»»

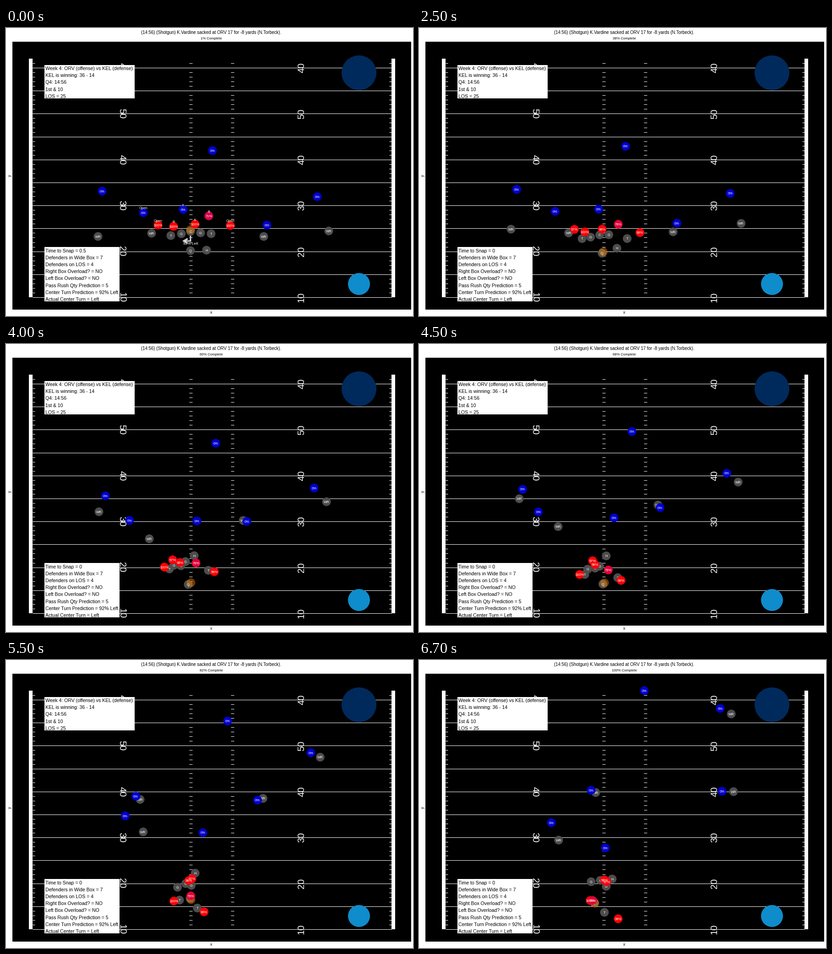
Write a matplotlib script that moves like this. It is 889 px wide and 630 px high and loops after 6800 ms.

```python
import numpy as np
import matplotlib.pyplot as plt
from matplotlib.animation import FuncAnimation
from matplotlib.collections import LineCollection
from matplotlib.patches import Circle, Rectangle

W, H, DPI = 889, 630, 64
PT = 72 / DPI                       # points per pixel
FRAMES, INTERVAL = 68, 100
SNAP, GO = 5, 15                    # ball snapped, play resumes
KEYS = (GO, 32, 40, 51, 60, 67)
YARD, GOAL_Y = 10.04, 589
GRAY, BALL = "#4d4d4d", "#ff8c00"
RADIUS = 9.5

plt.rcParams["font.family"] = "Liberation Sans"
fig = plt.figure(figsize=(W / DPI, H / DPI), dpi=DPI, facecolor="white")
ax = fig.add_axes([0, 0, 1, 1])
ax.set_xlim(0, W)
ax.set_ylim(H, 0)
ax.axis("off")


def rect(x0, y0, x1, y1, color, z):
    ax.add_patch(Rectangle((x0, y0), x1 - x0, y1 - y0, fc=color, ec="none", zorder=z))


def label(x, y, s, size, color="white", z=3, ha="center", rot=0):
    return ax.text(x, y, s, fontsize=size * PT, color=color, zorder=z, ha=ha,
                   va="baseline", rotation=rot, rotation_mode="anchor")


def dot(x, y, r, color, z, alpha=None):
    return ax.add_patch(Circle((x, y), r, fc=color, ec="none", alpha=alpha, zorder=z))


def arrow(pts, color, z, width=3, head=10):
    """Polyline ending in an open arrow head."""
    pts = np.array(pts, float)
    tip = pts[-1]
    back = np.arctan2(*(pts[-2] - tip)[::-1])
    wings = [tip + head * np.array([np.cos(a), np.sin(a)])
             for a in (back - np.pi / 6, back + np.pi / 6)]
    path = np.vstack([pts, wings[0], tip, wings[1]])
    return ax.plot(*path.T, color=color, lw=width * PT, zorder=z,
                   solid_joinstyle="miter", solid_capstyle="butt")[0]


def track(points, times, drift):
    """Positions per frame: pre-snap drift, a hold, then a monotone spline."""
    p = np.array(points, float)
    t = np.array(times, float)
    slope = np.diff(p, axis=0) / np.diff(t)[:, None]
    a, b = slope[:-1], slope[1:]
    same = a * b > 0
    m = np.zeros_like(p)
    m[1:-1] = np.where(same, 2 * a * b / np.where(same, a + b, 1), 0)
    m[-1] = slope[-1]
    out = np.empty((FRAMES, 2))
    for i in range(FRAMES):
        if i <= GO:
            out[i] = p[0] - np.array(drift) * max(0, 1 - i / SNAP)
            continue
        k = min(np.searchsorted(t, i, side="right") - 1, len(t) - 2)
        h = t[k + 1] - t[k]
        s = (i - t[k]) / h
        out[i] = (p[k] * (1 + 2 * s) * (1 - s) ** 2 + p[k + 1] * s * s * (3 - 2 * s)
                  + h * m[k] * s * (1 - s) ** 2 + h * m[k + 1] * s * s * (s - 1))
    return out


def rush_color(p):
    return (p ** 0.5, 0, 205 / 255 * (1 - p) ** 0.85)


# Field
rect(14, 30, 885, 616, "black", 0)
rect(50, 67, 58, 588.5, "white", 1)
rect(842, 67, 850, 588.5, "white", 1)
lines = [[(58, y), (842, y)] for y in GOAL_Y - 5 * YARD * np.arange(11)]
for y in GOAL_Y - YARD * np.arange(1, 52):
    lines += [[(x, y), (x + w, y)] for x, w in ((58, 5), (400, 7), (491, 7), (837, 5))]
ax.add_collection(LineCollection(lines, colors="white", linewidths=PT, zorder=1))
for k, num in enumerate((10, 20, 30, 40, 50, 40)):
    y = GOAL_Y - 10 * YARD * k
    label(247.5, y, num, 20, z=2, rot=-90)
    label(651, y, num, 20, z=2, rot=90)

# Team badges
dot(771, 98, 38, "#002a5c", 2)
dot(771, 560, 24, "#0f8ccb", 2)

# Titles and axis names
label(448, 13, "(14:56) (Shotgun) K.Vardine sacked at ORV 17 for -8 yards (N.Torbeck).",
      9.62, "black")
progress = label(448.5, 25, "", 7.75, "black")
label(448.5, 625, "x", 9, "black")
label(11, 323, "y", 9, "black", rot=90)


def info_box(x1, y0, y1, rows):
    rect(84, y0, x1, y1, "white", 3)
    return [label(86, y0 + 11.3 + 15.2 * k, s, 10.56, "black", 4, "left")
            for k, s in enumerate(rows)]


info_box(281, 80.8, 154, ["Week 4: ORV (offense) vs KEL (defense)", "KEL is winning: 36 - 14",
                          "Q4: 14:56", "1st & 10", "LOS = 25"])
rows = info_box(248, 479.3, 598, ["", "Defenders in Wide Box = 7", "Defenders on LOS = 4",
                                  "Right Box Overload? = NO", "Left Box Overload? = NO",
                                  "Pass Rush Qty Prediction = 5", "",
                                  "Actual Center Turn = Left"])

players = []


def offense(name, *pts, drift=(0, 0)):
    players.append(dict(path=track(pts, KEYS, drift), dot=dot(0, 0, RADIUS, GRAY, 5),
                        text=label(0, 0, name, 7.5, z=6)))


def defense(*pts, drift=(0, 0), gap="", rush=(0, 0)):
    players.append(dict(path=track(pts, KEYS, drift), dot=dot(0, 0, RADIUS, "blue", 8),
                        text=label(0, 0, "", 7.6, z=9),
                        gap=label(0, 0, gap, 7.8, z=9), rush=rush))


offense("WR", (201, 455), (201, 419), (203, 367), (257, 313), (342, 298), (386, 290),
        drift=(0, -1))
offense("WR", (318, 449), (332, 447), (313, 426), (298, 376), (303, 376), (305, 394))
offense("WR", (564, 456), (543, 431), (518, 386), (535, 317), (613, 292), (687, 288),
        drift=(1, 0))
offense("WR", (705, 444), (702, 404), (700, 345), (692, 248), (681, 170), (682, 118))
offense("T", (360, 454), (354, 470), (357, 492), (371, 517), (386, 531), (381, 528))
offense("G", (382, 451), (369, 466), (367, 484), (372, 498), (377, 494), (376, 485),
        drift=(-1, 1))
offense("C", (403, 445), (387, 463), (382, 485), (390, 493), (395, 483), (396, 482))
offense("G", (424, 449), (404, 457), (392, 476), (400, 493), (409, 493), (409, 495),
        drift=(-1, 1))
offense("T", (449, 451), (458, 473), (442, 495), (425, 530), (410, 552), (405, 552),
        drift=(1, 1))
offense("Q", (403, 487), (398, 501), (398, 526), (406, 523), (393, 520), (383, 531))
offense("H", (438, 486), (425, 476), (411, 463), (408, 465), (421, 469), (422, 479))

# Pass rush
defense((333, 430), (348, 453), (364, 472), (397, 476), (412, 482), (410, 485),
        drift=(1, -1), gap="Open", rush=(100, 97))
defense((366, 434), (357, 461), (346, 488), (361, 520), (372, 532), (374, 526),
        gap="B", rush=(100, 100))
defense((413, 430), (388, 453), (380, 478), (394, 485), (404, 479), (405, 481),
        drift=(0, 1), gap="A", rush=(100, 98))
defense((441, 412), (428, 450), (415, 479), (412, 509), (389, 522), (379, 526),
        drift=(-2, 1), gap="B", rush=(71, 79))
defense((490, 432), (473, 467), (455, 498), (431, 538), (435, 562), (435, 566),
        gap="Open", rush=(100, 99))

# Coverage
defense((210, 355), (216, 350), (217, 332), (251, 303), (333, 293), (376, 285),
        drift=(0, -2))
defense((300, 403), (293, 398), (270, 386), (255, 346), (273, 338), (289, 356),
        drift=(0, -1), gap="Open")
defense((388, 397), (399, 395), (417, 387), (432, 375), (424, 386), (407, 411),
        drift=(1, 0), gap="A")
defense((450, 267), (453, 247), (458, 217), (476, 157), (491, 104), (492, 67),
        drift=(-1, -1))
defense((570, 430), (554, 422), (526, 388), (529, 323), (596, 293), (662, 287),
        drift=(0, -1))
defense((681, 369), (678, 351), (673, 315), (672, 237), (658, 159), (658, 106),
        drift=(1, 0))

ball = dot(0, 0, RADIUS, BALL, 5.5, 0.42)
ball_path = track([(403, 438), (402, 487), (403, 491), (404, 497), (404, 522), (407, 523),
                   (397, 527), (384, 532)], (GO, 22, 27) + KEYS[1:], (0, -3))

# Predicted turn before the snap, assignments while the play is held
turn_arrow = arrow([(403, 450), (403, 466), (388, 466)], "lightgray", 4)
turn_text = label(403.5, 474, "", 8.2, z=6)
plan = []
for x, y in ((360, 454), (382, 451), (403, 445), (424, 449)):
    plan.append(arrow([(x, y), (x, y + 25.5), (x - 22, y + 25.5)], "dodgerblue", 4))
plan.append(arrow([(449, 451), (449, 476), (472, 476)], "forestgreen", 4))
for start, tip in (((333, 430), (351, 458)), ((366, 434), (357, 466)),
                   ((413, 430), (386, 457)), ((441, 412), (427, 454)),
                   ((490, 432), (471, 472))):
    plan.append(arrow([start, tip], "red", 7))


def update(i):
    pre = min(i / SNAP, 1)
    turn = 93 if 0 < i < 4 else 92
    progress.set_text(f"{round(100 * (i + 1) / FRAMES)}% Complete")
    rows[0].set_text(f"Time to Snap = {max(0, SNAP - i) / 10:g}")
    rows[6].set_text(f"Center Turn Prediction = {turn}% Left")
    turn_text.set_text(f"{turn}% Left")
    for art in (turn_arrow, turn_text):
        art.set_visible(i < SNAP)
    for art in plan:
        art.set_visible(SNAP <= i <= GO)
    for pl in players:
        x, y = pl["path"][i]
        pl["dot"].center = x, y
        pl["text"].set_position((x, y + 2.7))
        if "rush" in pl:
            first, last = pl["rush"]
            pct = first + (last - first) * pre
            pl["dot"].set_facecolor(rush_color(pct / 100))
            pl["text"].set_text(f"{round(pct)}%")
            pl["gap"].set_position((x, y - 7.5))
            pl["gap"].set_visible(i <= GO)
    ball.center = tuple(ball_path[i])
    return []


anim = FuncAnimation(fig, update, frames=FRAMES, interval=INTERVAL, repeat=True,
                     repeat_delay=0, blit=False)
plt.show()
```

««
»»

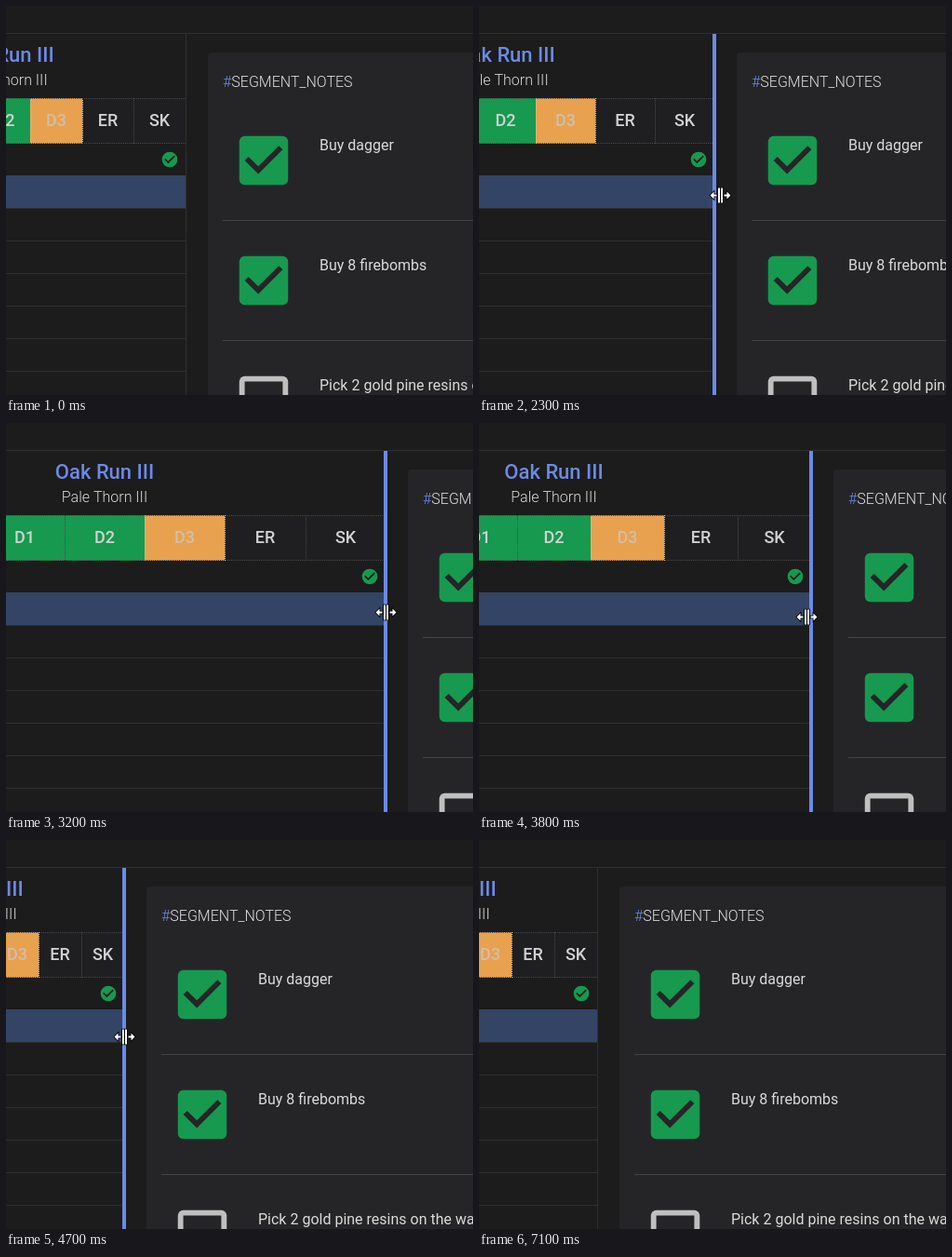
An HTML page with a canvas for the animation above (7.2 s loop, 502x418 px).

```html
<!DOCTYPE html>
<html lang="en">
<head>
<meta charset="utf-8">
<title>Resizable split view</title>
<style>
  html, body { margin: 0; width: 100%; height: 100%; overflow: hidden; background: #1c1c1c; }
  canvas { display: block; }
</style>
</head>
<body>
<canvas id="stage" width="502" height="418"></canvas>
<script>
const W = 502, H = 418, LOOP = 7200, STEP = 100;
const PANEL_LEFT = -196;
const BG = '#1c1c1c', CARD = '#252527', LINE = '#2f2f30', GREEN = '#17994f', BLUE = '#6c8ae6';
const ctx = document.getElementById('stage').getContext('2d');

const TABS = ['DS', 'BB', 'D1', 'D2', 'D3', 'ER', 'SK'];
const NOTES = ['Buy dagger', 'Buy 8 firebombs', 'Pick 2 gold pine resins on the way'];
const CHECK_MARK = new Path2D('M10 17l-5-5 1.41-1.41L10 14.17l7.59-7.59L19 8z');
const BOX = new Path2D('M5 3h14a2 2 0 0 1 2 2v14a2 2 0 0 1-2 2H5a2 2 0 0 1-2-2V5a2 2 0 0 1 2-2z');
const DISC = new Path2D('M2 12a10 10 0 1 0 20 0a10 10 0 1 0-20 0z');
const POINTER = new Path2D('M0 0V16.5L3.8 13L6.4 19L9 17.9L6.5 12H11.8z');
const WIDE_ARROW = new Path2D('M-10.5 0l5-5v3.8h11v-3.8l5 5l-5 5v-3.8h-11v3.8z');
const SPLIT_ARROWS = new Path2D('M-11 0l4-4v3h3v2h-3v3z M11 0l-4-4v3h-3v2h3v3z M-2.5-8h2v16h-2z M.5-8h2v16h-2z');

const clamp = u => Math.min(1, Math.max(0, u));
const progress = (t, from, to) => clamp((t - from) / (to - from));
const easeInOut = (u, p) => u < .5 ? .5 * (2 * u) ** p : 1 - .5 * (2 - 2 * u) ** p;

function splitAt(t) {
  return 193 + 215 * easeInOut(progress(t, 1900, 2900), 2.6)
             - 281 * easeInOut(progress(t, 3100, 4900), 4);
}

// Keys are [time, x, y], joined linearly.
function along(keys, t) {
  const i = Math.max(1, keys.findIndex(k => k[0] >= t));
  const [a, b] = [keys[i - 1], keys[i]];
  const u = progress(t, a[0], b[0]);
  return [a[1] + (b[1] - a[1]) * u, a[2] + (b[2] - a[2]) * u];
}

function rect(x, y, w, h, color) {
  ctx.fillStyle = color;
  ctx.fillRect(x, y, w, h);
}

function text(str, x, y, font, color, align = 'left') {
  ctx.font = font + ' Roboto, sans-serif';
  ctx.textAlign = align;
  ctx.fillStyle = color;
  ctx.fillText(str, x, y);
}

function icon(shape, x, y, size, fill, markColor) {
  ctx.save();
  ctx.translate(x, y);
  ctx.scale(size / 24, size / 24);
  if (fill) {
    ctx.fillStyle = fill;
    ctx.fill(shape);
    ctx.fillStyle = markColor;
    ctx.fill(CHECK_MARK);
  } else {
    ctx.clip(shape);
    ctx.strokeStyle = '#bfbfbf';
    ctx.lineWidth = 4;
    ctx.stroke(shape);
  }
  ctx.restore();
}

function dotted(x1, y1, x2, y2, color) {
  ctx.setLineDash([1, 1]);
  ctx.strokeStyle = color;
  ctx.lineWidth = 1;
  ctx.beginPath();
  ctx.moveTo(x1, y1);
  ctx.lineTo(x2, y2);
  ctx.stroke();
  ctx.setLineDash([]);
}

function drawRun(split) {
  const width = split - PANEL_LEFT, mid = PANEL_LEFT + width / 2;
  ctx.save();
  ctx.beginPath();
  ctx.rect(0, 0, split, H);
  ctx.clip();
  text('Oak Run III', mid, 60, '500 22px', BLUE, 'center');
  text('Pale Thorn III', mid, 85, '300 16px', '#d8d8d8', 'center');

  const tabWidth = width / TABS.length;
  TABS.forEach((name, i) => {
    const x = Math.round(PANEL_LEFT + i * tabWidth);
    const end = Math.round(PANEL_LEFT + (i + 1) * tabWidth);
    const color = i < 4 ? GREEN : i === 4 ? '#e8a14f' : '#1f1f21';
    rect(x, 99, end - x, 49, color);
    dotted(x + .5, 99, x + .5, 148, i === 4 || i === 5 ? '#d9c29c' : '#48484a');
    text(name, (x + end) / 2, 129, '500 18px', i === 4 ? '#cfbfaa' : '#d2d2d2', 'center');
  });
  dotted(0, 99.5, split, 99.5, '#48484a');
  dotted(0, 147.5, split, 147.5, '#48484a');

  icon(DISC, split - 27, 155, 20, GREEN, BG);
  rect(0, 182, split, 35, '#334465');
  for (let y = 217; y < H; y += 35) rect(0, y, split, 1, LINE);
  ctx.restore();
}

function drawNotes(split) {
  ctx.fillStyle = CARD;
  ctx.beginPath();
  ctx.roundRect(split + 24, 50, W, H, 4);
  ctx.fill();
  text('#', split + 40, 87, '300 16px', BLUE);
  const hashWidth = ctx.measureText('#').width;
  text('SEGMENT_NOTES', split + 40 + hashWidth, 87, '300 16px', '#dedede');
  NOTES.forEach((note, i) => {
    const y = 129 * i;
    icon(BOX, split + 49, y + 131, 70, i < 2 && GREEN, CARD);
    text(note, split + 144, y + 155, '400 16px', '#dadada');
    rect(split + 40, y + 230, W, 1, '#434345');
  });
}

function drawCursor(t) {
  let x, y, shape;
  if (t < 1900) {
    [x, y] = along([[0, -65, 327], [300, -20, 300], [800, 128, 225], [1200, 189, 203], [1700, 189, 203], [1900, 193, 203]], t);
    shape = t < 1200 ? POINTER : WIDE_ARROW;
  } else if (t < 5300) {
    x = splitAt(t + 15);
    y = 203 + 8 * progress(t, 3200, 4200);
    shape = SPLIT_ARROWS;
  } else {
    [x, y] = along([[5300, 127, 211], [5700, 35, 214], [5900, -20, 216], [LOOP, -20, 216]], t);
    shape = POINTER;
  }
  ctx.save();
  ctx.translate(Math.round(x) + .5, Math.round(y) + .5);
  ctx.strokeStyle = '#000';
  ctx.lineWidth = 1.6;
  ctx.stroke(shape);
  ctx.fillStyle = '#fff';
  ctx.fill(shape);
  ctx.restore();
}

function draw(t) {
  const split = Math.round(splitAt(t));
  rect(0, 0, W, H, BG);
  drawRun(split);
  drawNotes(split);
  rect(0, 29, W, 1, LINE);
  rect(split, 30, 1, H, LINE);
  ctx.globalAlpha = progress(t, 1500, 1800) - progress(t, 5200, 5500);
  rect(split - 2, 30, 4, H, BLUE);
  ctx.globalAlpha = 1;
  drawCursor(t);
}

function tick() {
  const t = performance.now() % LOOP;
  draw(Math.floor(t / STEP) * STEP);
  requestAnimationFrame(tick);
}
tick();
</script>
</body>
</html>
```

««

Give only the number of lines above holding "fillStyle".

__Reply to the exercise__.
6